Modern private house

When making the decision to invest in real estate it is crucial to understand the difference between eminent domain and inverse condemnation. Eminent domain is when the government or another agency uses compensation through a legal process to acquire private property. Inverse condemnation is the opposite of this process and occurs when property has been taken in an unfair manner and an owner attempts to get it back.

What is Eminent Domain?

Eminent domain is defined by “the power of the government to take private property and convert it into public use”. The Legal Information Institute at Cornell University describes the circumstances in which eminent domain falls under the Fifth Amendment. Under this law, the government must provide just compensation to the property owners in order to exercise eminent domain. When a government is exerting the power of eminent domain, there is a certain set of rules and proceeded they must follow to ensure there is a fair level of compensation.

However, the laws of condemnation, another term for government exercising eminent domain, are complicated and vary by state. In some cases, state regulations are different from the federal laws.

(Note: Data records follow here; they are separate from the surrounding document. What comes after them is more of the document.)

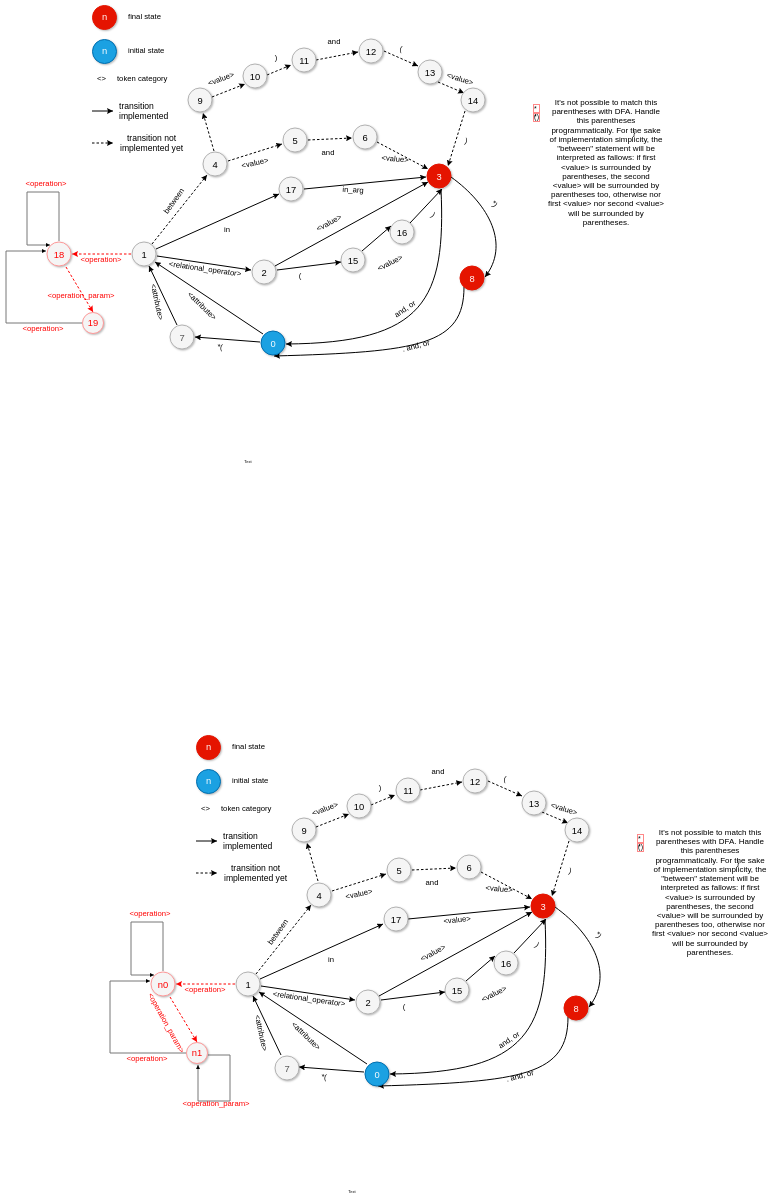
<!DOCTYPE html>
<html lang="en">
<head>
<meta charset="utf-8">
<title>Query parser automaton</title>
<style>
:root{--ink:#000;--final:#e51400;--initial:#1ba1e2;--initial-line:#006eaf;--state:#f5f5f5;--state-line:#b3b3b3;--optional:#f00;--loop:#777}
*{box-sizing:border-box;margin:0}
body{position:relative;width:770px;height:1200px;overflow:hidden;background:#fff;color:var(--ink);font:7.7px/9.2px "Liberation Sans",Arial,sans-serif}
.automaton{position:absolute;left:0;top:0;width:666px;height:470px}
.extended{left:104px;top:730px}
.edges{position:absolute;left:0;top:0;width:666px;height:470px;overflow:visible}
.solid,.dashed,.optional,.loop{fill:none;stroke:var(--ink);stroke-width:1}
.dashed,.optional{stroke-dasharray:2.5 2}
.optional{stroke:var(--optional)}
.loop{stroke:var(--loop)}
.solid,.dashed{marker-end:url(#arrow)}
.optional{marker-end:url(#arrow-optional)}
.loop{marker-end:url(#arrow-small)}
.legend{position:absolute;left:92px;top:0;padding:0;list-style:none;display:grid;grid-template-rows:34px 34px 22px 42px 22px}
.legend li{display:flex;align-items:center}
.legend svg{width:21px;height:8px;overflow:visible}
.legend .token{padding-left:5px;gap:11px}
.legend .transition{font-size:8.6px;line-height:10.3px}
.legend .implemented{gap:6px}
.legend .planned{gap:7px;text-align:center}
.legend .state{position:static;transform:none;margin-right:11px}
.state{position:absolute;left:calc(var(--x)*1px);top:calc(var(--y)*1px);transform:translate(-50%,-50%);width:25px;height:25px;border:1px solid var(--state-line);border-radius:50%;background:var(--state);box-shadow:1px 1px 2px #0004;display:flex;align-items:center;justify-content:center;font-size:9.4px}
.final{background:var(--final);border-color:var(--final);color:#fff}
.initial{background:var(--initial);border:1.5px solid var(--initial-line);color:#fff}
.extra{border-color:#f99;color:var(--optional)}
.small{width:22px;height:22px}
.muted{color:#555}
.label{position:absolute;left:calc(var(--x)*1px);top:calc(var(--y)*1px);transform:translate(-50%,-50%) rotate(calc(var(--r,0)*1deg));white-space:nowrap}
.red{color:var(--optional)}
.note{position:absolute;left:546px;top:98px;width:120px;font-size:8px;line-height:9.22px;text-align:center;white-space:nowrap}
.note-tokens{position:absolute;left:534px;top:105px;display:flex;flex-direction:column}
.note-tokens span{width:5px;height:8px;outline:.6px solid #f88;line-height:8px;font-size:7px;display:flex;justify-content:center}
.tiny{font-size:4px}
</style>
</head>
<body>
<section class="automaton basic">
  <svg class="edges" viewBox="0 0 666 470" aria-hidden="true">
    <defs>
      <marker id="arrow" viewBox="0 0 6 6" refX="6" refY="3" markerWidth="6" markerHeight="6" markerUnits="userSpaceOnUse" orient="auto"><path d="M0 0L6 3L0 6L1 3z"/></marker>
      <marker id="arrow-optional" viewBox="0 0 6 6" refX="6" refY="3" markerWidth="6" markerHeight="6" markerUnits="userSpaceOnUse" orient="auto"><path d="M0 0L6 3L0 6L1 3z" fill="#f00"/></marker>
      <marker id="arrow-small" viewBox="0 0 6 6" refX="6" refY="3" markerWidth="4" markerHeight="4" markerUnits="userSpaceOnUse" orient="auto"><path d="M0 0L6 3L0 6z"/></marker>
      <g id="transitions">
        <g>
          <path class="solid" d="M156 249L279 194"/>
          <path class="solid" d="M304 189L426 177"/>
          <path class="solid" d="M157 256L251 270"/>
          <path class="solid" d="M275 266L428 182"/>
          <path class="solid" d="M277 270L341 262"/>
          <path class="solid" d="M362 251L391 226"/>
          <path class="solid" d="M410 223L442 189"/>
          <path class="solid" d="M263 334L155 262"/>
          <path class="solid" d="M260 342L195 337"/>
          <path class="solid" d="M177 325L149 266"/>
          <path class="solid" d="M451 177C490 205 510 245 485 277"/>
          <path class="solid" d="M441 189C446 300 425 343 286 344"/>
          <path class="solid" d="M464 287C464 345 420 352 274 356"/>
        </g>
        <g>
          <path class="dashed" d="M152 244L207 175"/>
          <path class="dashed" d="M214 151L203 113"/>
          <path class="dashed" d="M228 161L282 144"/>
          <path class="dashed" d="M308 140L352 138"/>
          <path class="dashed" d="M377 142L428 169"/>
          <path class="dashed" d="M212 97L245 84"/>
          <path class="dashed" d="M267 75L291 65"/>
          <path class="dashed" d="M316 60L358 52"/>
          <path class="dashed" d="M384 51L418 66"/>
          <path class="dashed" d="M438 82L464 93"/>
          <path class="dashed" d="M465 111L448 166"/>
        </g>
        <path class="optional" d="M131 254L72 254"/>
        <path class="optional" d="M66 267L93 312"/>
        <path class="loop" d="M59 241V192H27V245H50"/>
        <path class="loop" d="M82 323H6V251H46"/>
      </g>
    </defs>
    <use href="#transitions"/>
  </svg>

  <ul class="legend">
    <li><span class="state final">n</span>final state</li>
    <li><span class="state initial">n</span>initial state</li>
    <li class="token"><span>&lt;&gt;</span>token category</li>
    <li class="transition implemented"><svg viewBox="0 0 21 8"><path class="solid" d="M0 4H21"/></svg><span>transition<br>implemented</span></li>
    <li class="transition planned"><svg viewBox="0 0 21 8"><path class="dashed" d="M0 4H21"/></svg><span>transition not<br>implemented yet</span></li>
  </ul>

  <b class="state initial" style="--x:273;--y:343;font-weight:400">0</b>
  <span class="state" style="--x:144;--y:254">1</span>
  <span class="state" style="--x:264;--y:272">2</span>
  <span class="state final" style="--x:439;--y:176">3</span>
  <span class="state" style="--x:215;--y:164">4</span>
  <span class="state" style="--x:295;--y:140">5</span>
  <span class="state" style="--x:365;--y:137">6</span>
  <span class="state muted" style="--x:182;--y:337">7</span>
  <span class="state final" style="--x:472;--y:278">8</span>
  <span class="state" style="--x:200;--y:100">9</span>
  <span class="state" style="--x:255;--y:76">10</span>
  <span class="state" style="--x:304;--y:60">11</span>
  <span class="state" style="--x:371;--y:51">12</span>
  <span class="state" style="--x:430;--y:72">13</span>
  <span class="state" style="--x:473;--y:100">14</span>
  <span class="state" style="--x:353;--y:260">15</span>
  <span class="state" style="--x:402;--y:232">16</span>
  <span class="state" style="--x:291;--y:189">17</span>
  <span class="state extra" style="--x:59;--y:254">18</span>
  <span class="state extra small" style="--x:93;--y:323">19</span>

  <span class="label" style="--x:221;--y:79;--r:-20">&lt;value&gt;</span>
  <span class="label" style="--x:276;--y:58">)</span>
  <span class="label" style="--x:334;--y:42">and</span>
  <span class="label" style="--x:401;--y:49;--r:10">(</span>
  <span class="label" style="--x:460;--y:79;--r:17">&lt;value&gt;</span>
  <span class="label" style="--x:466;--y:141;--r:15">)</span>
  <span class="label" style="--x:255;--y:163;--r:-12">&lt;value&gt;</span>
  <span class="label" style="--x:328;--y:153">and</span>
  <span class="label" style="--x:395;--y:159;--r:5">&lt;value&gt;</span>
  <span class="label" style="--x:174;--y:201;--r:-54">between</span>
  <span class="label" style="--x:227;--y:230">in</span>
  <span class="label" style="--x:353;--y:190;--r:3">in_arg</span>
  <span class="label" style="--x:329;--y:223;--r:-28">&lt;value&gt;</span>
  <span class="label" style="--x:433;--y:215;--r:40">)</span>
  <span class="label" style="--x:300;--y:276">(</span>
  <span class="label" style="--x:390;--y:263;--r:-27">&lt;value&gt;</span>
  <span class="label" style="--x:205;--y:269;--r:8">&lt;relational_operator&gt;</span>
  <span class="label" style="--x:157;--y:302;--r:78">&lt;attribute&gt;</span>
  <span class="label" style="--x:202;--y:306;--r:44">&lt;attribute&gt;</span>
  <span class="label" style="--x:220;--y:347;--r:8">*(</span>
  <span class="label" style="--x:494;--y:204;--r:55">*)</span>
  <span class="label" style="--x:405;--y:309;--r:-34">and, or</span>
  <span class="label" style="--x:416;--y:346;--r:-14">. and, or</span>
  <span class="label red" style="--x:46;--y:184">&lt;operation&gt;</span>
  <span class="label red" style="--x:101;--y:260">&lt;operation&gt;</span>
  <span class="label red" style="--x:81;--y:296">&lt;operation_param&gt;</span>
  <span class="label red" style="--x:43;--y:329">&lt;operation&gt;</span>

  <div class="note-tokens"><span>*(</span><span>*)</span></div>
  <p class="note">It's not possible to match this<br>parentheses with DFA. Handle<br>this parentheses<br>programmatically. For the sake<br>of implementation simplicity, the<br>"between" statement will be<br>interpreted as fallows: if first<br>&lt;value&gt; is surrounded by<br>parentheses, the second<br>&lt;value&gt; will be surrounded by<br>parentheses too, otherwise nor<br>first &lt;value&gt; nor second &lt;value&gt;<br>will be surrounded by<br>parentheses.</p>
  <span class="label" style="--x:634;--y:133">}</span>
  <span class="label tiny" style="--x:248;--y:462">Text</span>
</section>

<section class="automaton extended">
  <svg class="edges" viewBox="0 0 666 470" aria-hidden="true">
    <use href="#transitions"/>
    <path class="loop" d="M104 325H126V371H94V335"/>
  </svg>

  <ul class="legend">
    <li><span class="state final">n</span>final state</li>
    <li><span class="state initial">n</span>initial state</li>
    <li class="token"><span>&lt;&gt;</span>token category</li>
    <li class="transition implemented"><svg viewBox="0 0 21 8"><path class="solid" d="M0 4H21"/></svg><span>transition<br>implemented</span></li>
    <li class="transition planned"><svg viewBox="0 0 21 8"><path class="dashed" d="M0 4H21"/></svg><span>transition not<br>implemented yet</span></li>
  </ul>

  <span class="state initial" style="--x:273;--y:344">0</span>
  <span class="state" style="--x:144;--y:254">1</span>
  <span class="state" style="--x:264;--y:272">2</span>
  <span class="state final" style="--x:439;--y:176">3</span>
  <span class="state" style="--x:215;--y:165">4</span>
  <span class="state" style="--x:295;--y:140">5</span>
  <span class="state" style="--x:365;--y:137">6</span>
  <span class="state muted" style="--x:183;--y:338">7</span>
  <span class="state final" style="--x:472;--y:278">8</span>
  <span class="state" style="--x:200;--y:100">9</span>
  <span class="state" style="--x:255;--y:76">10</span>
  <span class="state" style="--x:304;--y:60">11</span>
  <span class="state" style="--x:371;--y:51">12</span>
  <span class="state" style="--x:430;--y:73">13</span>
  <span class="state" style="--x:473;--y:100">14</span>
  <span class="state" style="--x:353;--y:260">15</span>
  <span class="state" style="--x:402;--y:233">16</span>
  <span class="state" style="--x:292;--y:189">17</span>
  <span class="state extra" style="--x:59;--y:254">n0</span>
  <span class="state extra small" style="--x:93;--y:323">n1</span>

  <span class="label" style="--x:221;--y:79;--r:-20">&lt;value&gt;</span>
  <span class="label" style="--x:276;--y:58">)</span>
  <span class="label" style="--x:334;--y:42">and</span>
  <span class="label" style="--x:401;--y:49;--r:10">(</span>
  <span class="label" style="--x:460;--y:79;--r:17">&lt;value&gt;</span>
  <span class="label" style="--x:466;--y:141;--r:15">)</span>
  <span class="label" style="--x:255;--y:164;--r:-12">&lt;value&gt;</span>
  <span class="label" style="--x:328;--y:153">and</span>
  <span class="label" style="--x:395;--y:159;--r:5">&lt;value&gt;</span>
  <span class="label" style="--x:174;--y:202;--r:-54">between</span>
  <span class="label" style="--x:227;--y:230">in</span>
  <span class="label" style="--x:353;--y:190;--r:-6">&lt;value&gt;</span>
  <span class="label" style="--x:329;--y:223;--r:-28">&lt;value&gt;</span>
  <span class="label" style="--x:433;--y:215;--r:40">)</span>
  <span class="label" style="--x:300;--y:277">(</span>
  <span class="label" style="--x:390;--y:264;--r:-27">&lt;value&gt;</span>
  <span class="label" style="--x:205;--y:269;--r:8">&lt;relational_operator&gt;</span>
  <span class="label" style="--x:157;--y:303;--r:78">&lt;attribute&gt;</span>
  <span class="label" style="--x:202;--y:306;--r:44">&lt;attribute&gt;</span>
  <span class="label" style="--x:220;--y:347;--r:8">*(</span>
  <span class="label" style="--x:494;--y:205;--r:55">*)</span>
  <span class="label" style="--x:405;--y:310;--r:-34">and, or</span>
  <span class="label" style="--x:416;--y:346;--r:-14">. and, or</span>
  <span class="label red" style="--x:46;--y:184">&lt;operation&gt;</span>
  <span class="label red" style="--x:101;--y:260">&lt;operation&gt;</span>
  <span class="label red" style="--x:62;--y:293;--r:61">&lt;operation_param&gt;</span>
  <span class="label red" style="--x:43;--y:329">&lt;operation&gt;</span>
  <span class="label red" style="--x:112;--y:374">&lt;operation_param&gt;</span>

  <div class="note-tokens"><span>*(</span><span>*)</span></div>
  <p class="note">It's not possible to match this<br>parentheses with DFA. Handle<br>this parentheses<br>programmatically. For the sake<br>of implementation simplicity, the<br>"between" statement will be<br>interpreted as fallows: if first<br>&lt;value&gt; is surrounded by<br>parentheses, the second<br>&lt;value&gt; will be surrounded by<br>parentheses too, otherwise nor<br>first &lt;value&gt; nor second &lt;value&gt;<br>will be surrounded by<br>parentheses.</p>
  <span class="label" style="--x:634;--y:133">}</span>
  <span class="label tiny" style="--x:248;--y:462">Text</span>
</section>
</body>
</html>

While these procedures may look different in each state, there are some basic steps in the eminent domain process:

  • First, the government or agency needs to identify a public project that could potentially require the use of public property in which eminent domain would be enacted.
  • The “condemner”, which is the term used for the government or other agency that aims to take the property, notifies the current property owners and presents them with an offer. The condemner needs to provide proof that this potential project is necessary and worthy of an eminent domain case.
  • The offer can be to either purchase the property or negotiate a price for the property. If the property owner accepts this offer, the condemner can buy the property and the transition will be complete.
  • If the property owner declines this offer and the two parties are unable to negotiate, the condemner will attempt to acquire the property with the power of eminent domain with just compensation and file a claim.
  • While the next steps will vary state by state, an independent commission, judge, or jury will outline just compensation for the property and any potential lost profits.

What is Inverse Condemnation?

Inverse condemnation occurs when the government takes your private property without the process of eminent domain and without providing any just compensation. For example, this may occur if the government builds a road or any other construction on someone’s private property. In the case of physical property, If this does happen, a property owner can take up a case of inverse condemnation to retrieve their property or some form of compensation. The reason this is called inverse condemnation is because the property owner in initialing the process, not the government.

The process of inverse condemnation follows the same set of rules outlined in the eminent domain section above. For this, the property owner is required to provide evidence that the property in question was acquired without compensation.

At Ellrich, Neal, Smith & Stohlman, P.A., our trained valuation analysts have the qualifications and experience to value a business for purposes of eminent domain condemnations. Contact our Miami, Orlando, or Palm Beach Gardens offices today to learn more.